Activity:
If a line in the data below includes the string "defs", please return a copy of it.

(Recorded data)
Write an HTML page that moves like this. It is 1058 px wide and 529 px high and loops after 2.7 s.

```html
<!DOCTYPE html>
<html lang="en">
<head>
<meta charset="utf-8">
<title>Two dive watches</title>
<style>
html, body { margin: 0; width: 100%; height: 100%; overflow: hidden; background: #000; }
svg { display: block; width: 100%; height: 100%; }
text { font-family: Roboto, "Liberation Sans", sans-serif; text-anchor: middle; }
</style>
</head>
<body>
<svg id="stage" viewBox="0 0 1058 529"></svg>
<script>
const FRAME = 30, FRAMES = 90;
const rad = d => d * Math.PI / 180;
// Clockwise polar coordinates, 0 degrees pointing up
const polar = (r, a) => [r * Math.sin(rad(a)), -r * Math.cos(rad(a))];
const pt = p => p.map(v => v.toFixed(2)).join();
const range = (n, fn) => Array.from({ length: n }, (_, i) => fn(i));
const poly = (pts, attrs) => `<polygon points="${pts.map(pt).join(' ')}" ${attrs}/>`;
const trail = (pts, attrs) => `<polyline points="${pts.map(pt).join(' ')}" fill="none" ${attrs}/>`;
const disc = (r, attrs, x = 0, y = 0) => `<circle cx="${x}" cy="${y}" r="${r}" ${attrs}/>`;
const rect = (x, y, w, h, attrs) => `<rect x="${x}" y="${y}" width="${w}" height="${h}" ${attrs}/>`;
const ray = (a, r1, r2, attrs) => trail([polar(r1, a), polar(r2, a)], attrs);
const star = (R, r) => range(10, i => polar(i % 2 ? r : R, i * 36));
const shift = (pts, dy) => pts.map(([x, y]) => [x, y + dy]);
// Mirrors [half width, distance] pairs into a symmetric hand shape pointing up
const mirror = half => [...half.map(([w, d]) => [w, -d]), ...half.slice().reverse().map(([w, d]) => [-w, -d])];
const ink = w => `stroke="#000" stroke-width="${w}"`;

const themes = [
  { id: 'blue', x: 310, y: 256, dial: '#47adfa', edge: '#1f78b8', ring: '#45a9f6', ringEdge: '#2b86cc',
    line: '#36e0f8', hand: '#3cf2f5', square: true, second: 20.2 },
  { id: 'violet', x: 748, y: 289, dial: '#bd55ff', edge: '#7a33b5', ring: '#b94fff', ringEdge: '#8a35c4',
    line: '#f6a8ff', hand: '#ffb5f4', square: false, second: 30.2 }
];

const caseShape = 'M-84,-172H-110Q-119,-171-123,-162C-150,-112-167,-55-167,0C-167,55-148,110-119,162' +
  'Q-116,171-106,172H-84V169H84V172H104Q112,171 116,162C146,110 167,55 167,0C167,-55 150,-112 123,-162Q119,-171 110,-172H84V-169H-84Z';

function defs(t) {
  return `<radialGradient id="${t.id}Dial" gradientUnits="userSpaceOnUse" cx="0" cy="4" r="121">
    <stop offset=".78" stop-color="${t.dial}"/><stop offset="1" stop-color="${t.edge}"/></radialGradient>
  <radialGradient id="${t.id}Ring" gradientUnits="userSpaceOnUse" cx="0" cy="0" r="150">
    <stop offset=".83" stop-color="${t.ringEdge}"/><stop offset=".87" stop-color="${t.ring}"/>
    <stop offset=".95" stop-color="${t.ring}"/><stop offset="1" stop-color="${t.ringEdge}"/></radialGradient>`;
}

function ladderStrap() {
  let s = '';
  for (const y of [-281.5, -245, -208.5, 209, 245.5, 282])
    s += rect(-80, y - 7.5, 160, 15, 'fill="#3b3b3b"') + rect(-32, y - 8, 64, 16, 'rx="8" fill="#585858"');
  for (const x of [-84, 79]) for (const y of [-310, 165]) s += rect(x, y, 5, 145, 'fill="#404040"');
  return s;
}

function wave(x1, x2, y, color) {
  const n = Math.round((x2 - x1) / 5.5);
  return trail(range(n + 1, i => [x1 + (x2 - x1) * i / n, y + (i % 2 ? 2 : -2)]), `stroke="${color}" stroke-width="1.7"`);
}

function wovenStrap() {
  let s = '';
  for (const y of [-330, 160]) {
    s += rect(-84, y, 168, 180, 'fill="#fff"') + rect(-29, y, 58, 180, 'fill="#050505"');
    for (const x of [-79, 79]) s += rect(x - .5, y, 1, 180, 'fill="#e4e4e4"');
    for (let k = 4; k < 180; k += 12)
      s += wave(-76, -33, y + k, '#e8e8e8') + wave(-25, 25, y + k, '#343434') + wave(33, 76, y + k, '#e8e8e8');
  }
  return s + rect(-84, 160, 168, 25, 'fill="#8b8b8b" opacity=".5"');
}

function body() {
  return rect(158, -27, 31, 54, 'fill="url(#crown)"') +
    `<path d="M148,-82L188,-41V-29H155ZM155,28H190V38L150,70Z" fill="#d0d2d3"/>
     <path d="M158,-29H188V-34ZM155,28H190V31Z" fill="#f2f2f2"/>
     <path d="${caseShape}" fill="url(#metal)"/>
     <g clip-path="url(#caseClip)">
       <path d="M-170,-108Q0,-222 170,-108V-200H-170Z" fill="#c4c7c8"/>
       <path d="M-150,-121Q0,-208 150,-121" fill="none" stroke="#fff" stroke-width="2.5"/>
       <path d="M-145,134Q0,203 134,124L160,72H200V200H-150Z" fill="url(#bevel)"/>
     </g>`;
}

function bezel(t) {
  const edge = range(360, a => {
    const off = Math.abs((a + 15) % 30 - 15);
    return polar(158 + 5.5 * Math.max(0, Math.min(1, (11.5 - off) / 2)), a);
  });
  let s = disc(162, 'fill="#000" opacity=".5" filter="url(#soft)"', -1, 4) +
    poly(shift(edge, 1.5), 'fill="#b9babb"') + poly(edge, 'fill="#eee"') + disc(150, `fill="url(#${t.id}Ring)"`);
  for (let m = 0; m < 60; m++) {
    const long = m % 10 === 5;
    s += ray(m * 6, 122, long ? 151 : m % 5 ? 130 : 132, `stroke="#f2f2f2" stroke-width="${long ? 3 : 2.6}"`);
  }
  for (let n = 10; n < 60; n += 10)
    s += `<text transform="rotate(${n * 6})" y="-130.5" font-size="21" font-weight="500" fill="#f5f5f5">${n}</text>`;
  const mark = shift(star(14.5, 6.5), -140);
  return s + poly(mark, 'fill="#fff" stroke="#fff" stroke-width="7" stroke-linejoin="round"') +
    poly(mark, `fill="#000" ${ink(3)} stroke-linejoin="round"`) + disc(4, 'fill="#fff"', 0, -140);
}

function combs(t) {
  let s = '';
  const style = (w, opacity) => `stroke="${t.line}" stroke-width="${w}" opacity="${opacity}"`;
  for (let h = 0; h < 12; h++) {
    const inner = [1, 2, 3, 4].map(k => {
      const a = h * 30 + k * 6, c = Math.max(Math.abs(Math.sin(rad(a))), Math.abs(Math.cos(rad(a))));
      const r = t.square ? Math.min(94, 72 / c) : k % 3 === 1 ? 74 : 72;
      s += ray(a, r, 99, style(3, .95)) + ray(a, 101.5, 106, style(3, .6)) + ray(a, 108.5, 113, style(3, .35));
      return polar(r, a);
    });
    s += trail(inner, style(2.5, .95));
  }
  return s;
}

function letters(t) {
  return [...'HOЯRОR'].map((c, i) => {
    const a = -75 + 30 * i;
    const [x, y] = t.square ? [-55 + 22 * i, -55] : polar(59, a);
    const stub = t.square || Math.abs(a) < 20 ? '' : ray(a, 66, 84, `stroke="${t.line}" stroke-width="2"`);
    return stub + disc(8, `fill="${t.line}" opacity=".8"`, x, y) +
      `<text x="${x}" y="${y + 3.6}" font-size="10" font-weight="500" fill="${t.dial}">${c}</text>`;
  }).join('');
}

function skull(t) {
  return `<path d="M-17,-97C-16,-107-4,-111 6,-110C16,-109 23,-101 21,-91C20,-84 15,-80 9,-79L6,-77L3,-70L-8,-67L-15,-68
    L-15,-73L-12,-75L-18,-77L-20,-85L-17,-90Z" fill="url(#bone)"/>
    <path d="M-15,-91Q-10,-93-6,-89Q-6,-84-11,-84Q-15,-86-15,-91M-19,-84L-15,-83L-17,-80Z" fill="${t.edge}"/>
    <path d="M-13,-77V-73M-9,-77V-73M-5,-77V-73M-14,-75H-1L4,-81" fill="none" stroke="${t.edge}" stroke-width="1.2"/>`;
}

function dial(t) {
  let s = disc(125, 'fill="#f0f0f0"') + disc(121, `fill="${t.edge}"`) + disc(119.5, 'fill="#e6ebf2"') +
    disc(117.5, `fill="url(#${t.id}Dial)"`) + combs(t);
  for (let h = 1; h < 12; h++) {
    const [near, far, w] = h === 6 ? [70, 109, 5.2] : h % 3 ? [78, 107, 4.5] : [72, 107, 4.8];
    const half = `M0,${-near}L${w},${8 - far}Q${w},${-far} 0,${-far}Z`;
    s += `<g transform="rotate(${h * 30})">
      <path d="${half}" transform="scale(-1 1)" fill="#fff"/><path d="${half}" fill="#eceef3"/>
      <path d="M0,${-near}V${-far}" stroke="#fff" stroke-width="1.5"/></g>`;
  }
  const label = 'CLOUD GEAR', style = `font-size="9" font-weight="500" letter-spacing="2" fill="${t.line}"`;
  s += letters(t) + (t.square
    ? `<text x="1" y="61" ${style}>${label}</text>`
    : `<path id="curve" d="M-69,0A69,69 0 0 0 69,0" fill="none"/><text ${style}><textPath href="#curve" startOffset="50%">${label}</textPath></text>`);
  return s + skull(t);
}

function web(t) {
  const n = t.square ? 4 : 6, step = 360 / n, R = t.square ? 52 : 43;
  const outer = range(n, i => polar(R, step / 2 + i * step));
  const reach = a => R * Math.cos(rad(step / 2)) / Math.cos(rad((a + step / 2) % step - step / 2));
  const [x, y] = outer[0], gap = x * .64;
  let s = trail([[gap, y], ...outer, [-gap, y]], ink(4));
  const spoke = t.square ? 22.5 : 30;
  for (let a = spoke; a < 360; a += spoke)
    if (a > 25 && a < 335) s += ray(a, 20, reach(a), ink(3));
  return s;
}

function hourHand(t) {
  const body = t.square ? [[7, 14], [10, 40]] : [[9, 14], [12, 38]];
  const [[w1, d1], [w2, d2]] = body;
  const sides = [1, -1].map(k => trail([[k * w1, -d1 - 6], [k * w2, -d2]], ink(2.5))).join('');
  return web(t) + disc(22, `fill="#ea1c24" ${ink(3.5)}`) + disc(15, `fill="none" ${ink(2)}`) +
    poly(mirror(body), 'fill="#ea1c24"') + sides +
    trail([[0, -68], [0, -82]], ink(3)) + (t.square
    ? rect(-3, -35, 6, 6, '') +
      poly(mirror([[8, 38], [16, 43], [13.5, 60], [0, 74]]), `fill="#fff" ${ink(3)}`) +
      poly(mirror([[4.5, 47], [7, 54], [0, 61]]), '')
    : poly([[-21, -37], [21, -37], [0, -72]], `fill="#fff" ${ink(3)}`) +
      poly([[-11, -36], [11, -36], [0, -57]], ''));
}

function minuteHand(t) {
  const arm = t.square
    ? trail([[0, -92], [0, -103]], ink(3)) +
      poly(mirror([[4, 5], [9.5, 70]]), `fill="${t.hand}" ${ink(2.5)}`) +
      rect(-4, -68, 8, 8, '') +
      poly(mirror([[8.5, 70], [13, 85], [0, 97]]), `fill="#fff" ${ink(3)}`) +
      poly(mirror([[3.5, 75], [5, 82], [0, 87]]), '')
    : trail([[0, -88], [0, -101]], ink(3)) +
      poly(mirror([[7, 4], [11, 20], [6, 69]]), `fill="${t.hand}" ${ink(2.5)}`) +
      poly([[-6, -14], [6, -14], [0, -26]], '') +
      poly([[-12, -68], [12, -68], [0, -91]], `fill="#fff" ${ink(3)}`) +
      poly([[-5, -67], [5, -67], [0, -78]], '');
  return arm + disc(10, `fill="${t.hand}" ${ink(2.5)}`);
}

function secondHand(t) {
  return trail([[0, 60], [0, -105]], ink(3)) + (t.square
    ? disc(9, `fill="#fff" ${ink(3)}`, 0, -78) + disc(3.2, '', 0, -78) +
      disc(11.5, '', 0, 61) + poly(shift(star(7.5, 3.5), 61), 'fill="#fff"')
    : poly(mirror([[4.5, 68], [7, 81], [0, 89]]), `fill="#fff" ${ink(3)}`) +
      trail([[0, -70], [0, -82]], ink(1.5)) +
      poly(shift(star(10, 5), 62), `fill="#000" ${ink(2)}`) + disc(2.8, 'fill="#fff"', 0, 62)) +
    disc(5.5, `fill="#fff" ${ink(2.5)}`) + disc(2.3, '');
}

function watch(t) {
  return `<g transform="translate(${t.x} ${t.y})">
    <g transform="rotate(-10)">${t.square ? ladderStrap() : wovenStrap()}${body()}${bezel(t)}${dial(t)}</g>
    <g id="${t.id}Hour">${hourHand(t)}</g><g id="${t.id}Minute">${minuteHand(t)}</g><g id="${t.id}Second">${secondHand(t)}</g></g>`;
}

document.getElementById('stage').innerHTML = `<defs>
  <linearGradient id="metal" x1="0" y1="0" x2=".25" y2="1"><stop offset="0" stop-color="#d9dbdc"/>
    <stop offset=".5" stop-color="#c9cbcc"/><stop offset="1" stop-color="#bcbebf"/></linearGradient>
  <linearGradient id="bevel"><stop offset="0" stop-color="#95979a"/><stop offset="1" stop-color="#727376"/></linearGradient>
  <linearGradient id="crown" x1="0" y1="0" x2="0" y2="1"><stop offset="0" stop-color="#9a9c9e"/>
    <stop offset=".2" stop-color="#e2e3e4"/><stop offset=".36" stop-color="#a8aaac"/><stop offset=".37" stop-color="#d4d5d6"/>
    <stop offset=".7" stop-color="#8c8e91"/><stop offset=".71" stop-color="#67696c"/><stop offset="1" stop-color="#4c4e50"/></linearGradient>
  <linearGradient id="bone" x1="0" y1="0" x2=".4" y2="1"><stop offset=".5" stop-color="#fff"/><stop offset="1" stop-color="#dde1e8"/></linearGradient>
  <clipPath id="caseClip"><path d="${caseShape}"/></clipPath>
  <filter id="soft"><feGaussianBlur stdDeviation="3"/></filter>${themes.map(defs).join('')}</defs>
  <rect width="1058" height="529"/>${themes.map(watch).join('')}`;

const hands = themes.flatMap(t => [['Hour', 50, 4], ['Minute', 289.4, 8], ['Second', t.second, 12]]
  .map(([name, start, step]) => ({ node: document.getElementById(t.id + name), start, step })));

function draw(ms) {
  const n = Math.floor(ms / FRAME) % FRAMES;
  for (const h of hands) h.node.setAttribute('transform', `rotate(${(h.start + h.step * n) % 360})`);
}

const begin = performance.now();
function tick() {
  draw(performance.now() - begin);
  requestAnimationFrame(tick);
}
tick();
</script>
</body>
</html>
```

Output of the task:
function defs(t) {
document.getElementById('stage').innerHTML = `<defs>
  <filter id="soft"><feGaussianBlur stdDeviation="3"/></filter>${themes.map(defs).join('')}</defs>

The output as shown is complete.